Problem statement.
Among the lines of the records, please find those that contain the word "floorRect" and copy them.

Input data.
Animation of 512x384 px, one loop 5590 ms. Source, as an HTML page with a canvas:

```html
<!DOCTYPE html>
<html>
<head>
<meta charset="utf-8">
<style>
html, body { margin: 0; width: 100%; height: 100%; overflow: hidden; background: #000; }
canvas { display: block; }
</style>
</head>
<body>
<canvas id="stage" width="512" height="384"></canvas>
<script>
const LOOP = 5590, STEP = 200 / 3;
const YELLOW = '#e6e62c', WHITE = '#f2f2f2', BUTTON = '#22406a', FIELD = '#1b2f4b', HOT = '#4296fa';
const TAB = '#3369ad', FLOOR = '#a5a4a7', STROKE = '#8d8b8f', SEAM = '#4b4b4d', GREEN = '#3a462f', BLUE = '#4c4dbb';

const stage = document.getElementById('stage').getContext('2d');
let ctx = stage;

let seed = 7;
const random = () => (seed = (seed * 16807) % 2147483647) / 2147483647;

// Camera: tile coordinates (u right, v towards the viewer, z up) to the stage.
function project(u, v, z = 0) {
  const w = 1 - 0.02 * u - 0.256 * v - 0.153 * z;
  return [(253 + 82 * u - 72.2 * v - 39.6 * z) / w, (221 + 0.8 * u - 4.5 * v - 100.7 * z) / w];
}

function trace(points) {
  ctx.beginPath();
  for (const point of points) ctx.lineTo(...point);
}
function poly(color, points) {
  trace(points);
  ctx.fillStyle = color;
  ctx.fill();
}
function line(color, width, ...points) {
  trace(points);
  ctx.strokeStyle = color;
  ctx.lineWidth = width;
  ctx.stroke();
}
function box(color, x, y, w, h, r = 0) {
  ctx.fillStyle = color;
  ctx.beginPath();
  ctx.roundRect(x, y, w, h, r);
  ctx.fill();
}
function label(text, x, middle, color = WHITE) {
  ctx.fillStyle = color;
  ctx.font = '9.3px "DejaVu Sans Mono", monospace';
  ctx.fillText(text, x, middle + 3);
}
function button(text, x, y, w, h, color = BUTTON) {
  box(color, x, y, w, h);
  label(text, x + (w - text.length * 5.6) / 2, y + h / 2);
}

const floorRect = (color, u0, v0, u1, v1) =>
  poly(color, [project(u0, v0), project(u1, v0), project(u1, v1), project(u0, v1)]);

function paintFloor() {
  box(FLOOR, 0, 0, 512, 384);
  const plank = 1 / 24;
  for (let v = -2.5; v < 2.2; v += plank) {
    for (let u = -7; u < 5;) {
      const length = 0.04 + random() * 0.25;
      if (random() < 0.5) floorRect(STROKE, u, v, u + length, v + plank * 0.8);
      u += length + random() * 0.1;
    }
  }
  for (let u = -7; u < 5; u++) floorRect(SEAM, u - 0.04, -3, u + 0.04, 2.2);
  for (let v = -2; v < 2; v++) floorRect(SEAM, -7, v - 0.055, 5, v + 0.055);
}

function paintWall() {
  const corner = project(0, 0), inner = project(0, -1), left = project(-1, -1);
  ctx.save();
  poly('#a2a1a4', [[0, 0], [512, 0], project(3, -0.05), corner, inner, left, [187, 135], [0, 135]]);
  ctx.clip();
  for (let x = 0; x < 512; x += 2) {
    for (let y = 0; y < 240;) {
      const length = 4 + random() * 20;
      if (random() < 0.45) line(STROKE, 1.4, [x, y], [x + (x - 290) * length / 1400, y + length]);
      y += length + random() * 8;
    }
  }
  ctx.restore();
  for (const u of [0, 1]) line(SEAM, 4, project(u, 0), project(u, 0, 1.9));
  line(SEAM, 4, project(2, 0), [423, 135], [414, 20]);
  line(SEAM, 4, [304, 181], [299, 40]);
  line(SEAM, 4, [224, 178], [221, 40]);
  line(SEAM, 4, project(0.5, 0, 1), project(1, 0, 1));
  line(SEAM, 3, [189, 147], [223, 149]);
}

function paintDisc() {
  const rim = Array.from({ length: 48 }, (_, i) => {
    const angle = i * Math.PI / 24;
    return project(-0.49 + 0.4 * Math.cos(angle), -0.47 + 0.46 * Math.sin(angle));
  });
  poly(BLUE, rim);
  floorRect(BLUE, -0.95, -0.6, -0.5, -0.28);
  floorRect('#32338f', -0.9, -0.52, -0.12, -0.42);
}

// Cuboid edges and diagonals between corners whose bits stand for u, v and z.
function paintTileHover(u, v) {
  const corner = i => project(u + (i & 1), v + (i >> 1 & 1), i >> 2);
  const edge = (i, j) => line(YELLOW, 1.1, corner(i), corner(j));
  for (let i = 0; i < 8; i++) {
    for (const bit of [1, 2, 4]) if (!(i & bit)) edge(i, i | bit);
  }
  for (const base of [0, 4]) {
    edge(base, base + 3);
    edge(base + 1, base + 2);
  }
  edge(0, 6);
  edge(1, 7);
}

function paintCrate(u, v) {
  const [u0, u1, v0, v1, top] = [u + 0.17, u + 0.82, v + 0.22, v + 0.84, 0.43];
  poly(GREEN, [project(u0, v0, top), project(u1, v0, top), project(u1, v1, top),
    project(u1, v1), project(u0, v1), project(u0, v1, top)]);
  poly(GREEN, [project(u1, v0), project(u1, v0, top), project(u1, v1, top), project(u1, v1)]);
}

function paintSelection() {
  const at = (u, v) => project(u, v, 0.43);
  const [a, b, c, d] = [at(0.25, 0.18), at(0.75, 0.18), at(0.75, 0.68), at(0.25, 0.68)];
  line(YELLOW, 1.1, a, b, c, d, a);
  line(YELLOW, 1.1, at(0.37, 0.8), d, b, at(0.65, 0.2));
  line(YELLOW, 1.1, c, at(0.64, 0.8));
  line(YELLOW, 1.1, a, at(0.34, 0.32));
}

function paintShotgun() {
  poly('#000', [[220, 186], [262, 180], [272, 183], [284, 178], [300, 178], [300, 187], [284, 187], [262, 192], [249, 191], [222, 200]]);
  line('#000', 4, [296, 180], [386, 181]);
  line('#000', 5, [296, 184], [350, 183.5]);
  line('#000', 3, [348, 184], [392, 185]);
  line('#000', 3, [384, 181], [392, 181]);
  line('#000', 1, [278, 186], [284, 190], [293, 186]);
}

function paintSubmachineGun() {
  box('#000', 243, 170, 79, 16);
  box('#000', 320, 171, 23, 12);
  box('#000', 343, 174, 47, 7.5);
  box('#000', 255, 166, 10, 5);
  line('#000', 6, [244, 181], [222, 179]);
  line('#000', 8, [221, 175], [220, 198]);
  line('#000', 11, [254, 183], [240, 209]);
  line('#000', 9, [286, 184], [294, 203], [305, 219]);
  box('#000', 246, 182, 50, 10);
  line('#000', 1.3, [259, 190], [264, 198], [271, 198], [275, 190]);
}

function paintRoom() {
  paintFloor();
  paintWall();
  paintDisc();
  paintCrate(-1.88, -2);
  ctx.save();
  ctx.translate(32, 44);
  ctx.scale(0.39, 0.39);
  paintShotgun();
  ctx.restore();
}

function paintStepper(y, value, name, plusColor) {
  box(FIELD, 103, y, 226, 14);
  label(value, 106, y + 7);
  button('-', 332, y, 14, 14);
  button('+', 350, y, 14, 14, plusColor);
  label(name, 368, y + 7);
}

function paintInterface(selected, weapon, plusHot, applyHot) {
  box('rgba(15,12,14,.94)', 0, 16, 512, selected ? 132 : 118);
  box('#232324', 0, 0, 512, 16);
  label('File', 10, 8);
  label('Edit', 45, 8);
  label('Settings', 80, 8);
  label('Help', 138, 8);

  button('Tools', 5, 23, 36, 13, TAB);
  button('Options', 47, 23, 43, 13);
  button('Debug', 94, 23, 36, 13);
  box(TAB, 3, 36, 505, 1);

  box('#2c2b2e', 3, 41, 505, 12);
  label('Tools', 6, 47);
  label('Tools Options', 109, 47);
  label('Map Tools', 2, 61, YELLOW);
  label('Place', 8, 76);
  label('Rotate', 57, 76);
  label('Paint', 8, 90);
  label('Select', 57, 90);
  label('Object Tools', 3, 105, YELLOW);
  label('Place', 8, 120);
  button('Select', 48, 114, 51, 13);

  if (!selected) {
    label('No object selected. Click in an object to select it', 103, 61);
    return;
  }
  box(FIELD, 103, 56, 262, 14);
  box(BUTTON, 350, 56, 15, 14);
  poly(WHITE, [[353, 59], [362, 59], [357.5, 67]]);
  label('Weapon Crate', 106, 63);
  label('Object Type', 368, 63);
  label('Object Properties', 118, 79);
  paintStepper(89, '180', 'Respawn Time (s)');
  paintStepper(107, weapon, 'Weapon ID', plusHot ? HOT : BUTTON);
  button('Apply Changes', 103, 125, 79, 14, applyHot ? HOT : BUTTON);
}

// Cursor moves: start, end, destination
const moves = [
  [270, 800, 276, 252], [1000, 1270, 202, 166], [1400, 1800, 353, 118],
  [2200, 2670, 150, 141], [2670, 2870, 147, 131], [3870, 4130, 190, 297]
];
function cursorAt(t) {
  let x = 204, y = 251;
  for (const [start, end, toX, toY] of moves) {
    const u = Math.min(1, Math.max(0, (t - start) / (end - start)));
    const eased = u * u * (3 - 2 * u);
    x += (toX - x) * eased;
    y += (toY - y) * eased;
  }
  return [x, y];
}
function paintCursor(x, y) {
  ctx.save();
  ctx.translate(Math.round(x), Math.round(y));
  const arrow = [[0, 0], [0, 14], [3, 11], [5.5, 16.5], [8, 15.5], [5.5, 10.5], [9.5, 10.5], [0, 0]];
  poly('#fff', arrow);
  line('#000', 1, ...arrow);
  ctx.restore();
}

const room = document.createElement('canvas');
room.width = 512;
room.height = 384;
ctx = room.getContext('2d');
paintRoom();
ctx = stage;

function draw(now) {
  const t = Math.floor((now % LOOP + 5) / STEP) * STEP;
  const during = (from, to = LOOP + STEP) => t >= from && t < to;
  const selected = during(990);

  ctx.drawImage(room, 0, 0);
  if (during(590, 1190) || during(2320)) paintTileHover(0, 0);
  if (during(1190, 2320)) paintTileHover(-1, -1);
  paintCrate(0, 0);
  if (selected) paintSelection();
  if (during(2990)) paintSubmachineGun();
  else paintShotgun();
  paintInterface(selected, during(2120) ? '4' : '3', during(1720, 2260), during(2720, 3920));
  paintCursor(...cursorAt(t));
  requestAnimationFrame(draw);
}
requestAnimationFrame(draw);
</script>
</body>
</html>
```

Written response.
const floorRect = (color, u0, v0, u1, v1) =>
      if (random() < 0.5) floorRect(STROKE, u, v, u + length, v + plank * 0.8);
  for (let u = -7; u < 5; u++) floorRect(SEAM, u - 0.04, -3, u + 0.04, 2.2);
  for (let v = -2; v < 2; v++) floorRect(SEAM, -7, v - 0.055, 5, v + 0.055);
  floorRect(BLUE, -0.95, -0.6, -0.5, -0.28);
  floorRect('#32338f', -0.9, -0.52, -0.12, -0.42);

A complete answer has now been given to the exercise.